Problem description:
Using the listing below, say how many lines have the string "blush" in them, giving the number alone.

===== Excerpted data

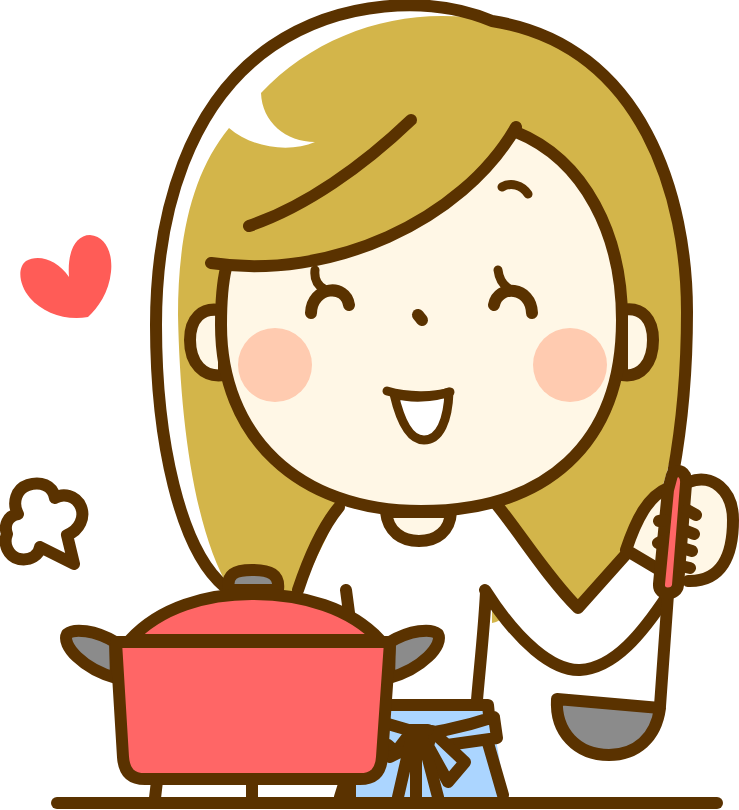
<!DOCTYPE html>
<html lang="en">
<head>
<meta charset="utf-8">
<title>Cooking with a smile</title>
<style>
:root{--line:#5a3200;--hair:#d3b54a;--skin:#fff7e6;--blush:#ffcbb0;--red:#f66;--heart:#ff5c57;--grey:#8b8b8b;--apron:#abd5ff;--white:#fff}
html,body{margin:0;background:var(--white);overflow:hidden}
svg{display:block;width:739px;height:810px}
.ink{stroke:var(--line);stroke-width:12;stroke-linecap:round;stroke-linejoin:round;fill:none}
.hair{fill:var(--hair)}
.skin{fill:var(--skin)}
.blush{fill:var(--blush)}
.red{fill:var(--red)}
.heart{fill:var(--heart)}
.grey{fill:var(--grey)}
.apron{fill:var(--apron)}
.white{fill:var(--white)}
.fine{stroke-width:9}
.dot{fill:var(--line)}
</style>
</head>
<body>
<svg viewBox="0 0 739 810" role="img" aria-label="Smiling girl with a ladle behind a red cooking pot">
  <g id="heart">
    <path class="heart" d="M69 277C67 251 76 235 90 235C106 236 113 254 111 272C109 292 98 308 88 317C66 321 43 313 30 298C19 285 17 268 26 261C38 254 57 259 69 277Z"/>
  </g>

  <g id="steam">
    <path class="ink white" d="M74 564L67 535C80 530 85 517 81 507C76 495 63 493 55 498C53 485 40 481 28 485C16 489 12 503 18 514C7 516 4 526 7 534C3 544 8 556 19 559C31 561 39 555 40 547Z"/>
  </g>

  <g id="hair-back">
    <path class="white" d="M492 21C430 -5 340 0 272 46C190 102 156 210 156 325C156 440 180 550 225 587L300 592L500 510L578 608L640 535C670 490 687 400 687 312C687 200 645 60 492 21Z"/>
    <path class="hair" d="M492 21C410 4 320 30 261 93C262 122 286 142 315 142C290 153 252 148 229 128C193 172 178 235 178 315C180 420 194 530 230 590L300 592L345 503L500 510L578 608L640 535C670 490 687 400 687 312C687 200 645 60 492 21Z"/>
    <path class="ink" d="M225 587C180 550 156 440 156 325C156 210 190 102 272 46C340 0 430 -5 492 21C645 45 687 200 687 312C687 370 682 425 673 474"/>
  </g>

  <g id="body">
    <path class="white" d="M343 503L300 592L346 590L352 702H478L487 592C520 640 560 672 590 669C620 664 650 630 668 594L626 551L578 608C550 580 520 535 497 505Z"/>
    <path class="hair" d="M492 598L503 614C501 620 498 622 492 623Z"/>
    <path class="ink" d="M339 507C320 530 308 560 298 590M346 590L351 628M497 505C522 536 548 578 578 608L628 552M485 590C518 642 553 671 580 670C615 668 643 632 667 596M486 592C484 630 480 665 477 700"/>
    <path class="ink skin" d="M386 512C388 532 402 541 419 541C437 541 450 531 451 512Z"/>
  </g>

  <g id="apron">
    <path class="apron" d="M345 705H490L506 797H340Z"/>
    <path class="ink" d="M385 705H488L489 715M394 738C440 733 470 725 494 717L497 738L440 746M488 743L503 795M345 781L340 797M350 781L350 797"/>
    <path class="ink apron" d="M388 724L412 731L396 752L388 745M432 731L465 762L448 782L428 746Z"/>
    <path class="ink apron" d="M412 736L398 797M416 736L416 797M422 736L438 797M390 757L400 752M410 730H428"/>
  </g>

  <g id="ears">
    <path class="ink skin" d="M224 311C201 305 190 320 190 340C190 363 203 378 224 375Z"/>
    <path class="ink skin" d="M622 310C643 306 653 320 653 340C653 363 641 378 622 375Z"/>
  </g>

  <g id="face">
    <path class="skin" d="M516 132C585 160 622 235 622 320C622 445 545 511 421 511C297 511 221 435 221 325C221 303 223 284 227 267C345 268 452 222 516 132Z"/>
    <path class="ink" d="M226 268C222 285 221 305 221 325C221 435 297 511 421 511C545 511 622 445 622 320C622 235 585 160 516 132"/>
    <path class="ink" d="M211 263C330 281 462 221 516 127M249 226C305 207 363 166 411 120"/>
    <circle class="blush" cx="275" cy="365" r="37"/>
    <circle class="blush" cx="570" cy="365" r="37"/>
    <path class="ink" d="M311 313C312 286 346 283 349 305M494 305C498 284 531 286 532 313"/>
    <path class="ink fine" d="M315 270C314 279 317 285 324 289M498 270C499 278 502 284 508 288M502 187C511 182 522 185 528 194"/>
    <path class="ink" d="M418 315L422 320"/>
    <path class="ink fine white" d="M394 394C411 399 433 398 449 392C448 420 440 440 424 440C409 440 400 420 394 394Z"/>
    <path class="ink fine" d="M387 391C408 397 433 397 450 392"/>
  </g>

  <g id="ladle-and-hand">
    <path class="ink" d="M668 594L660 706"/>
    <path class="ink grey" d="M557 699L660 708C656 738 636 755 609 755C577 755 555 732 557 699Z"/>
    <path class="skin" d="M626 550C636 520 648 496 668 488L690 482C712 474 733 490 733 520C733 555 722 582 694 582L664 572Z"/>
    <path class="ink" d="M668 488C648 496 636 520 626 550L658 569M689 482C712 473 733 490 733 520C733 555 722 582 688 581"/>
    <path class="ink red" d="M672 475C678 467 687 472 686 484L678 585C677 596 658 597 659 584L668 490Z"/>
    <path class="ink" d="M665 520L659 521M662 541L658 543M687 510L696 515M684 530L694 534M682 548L692 551M681 566L690 568"/>
  </g>

  <g id="pot">
    <path class="ink grey" d="M229 590C226 574 235 570 252 570C270 570 280 574 278 590Z"/>
    <path class="ink red" d="M130 640C160 607 207 594 252 594C303 594 350 608 380 640Z"/>
    <path class="ink grey" d="M115 642C95 630 74 628 67 634C61 645 83 669 116 678Z"/>
    <path class="ink grey" d="M390 642C410 630 431 628 438 634C444 645 422 669 389 678Z"/>
    <path class="ink red" d="M116 642H390L382 757C381 772 374 779 360 779H145C131 779 124 772 123 757Z"/>
    <path class="ink" d="M157 781L155 798M252 781V798"/>
  </g>

  <path id="table" class="ink" d="M57 803H717"/>
</svg>
</body>
</html>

==========

The completed task:
4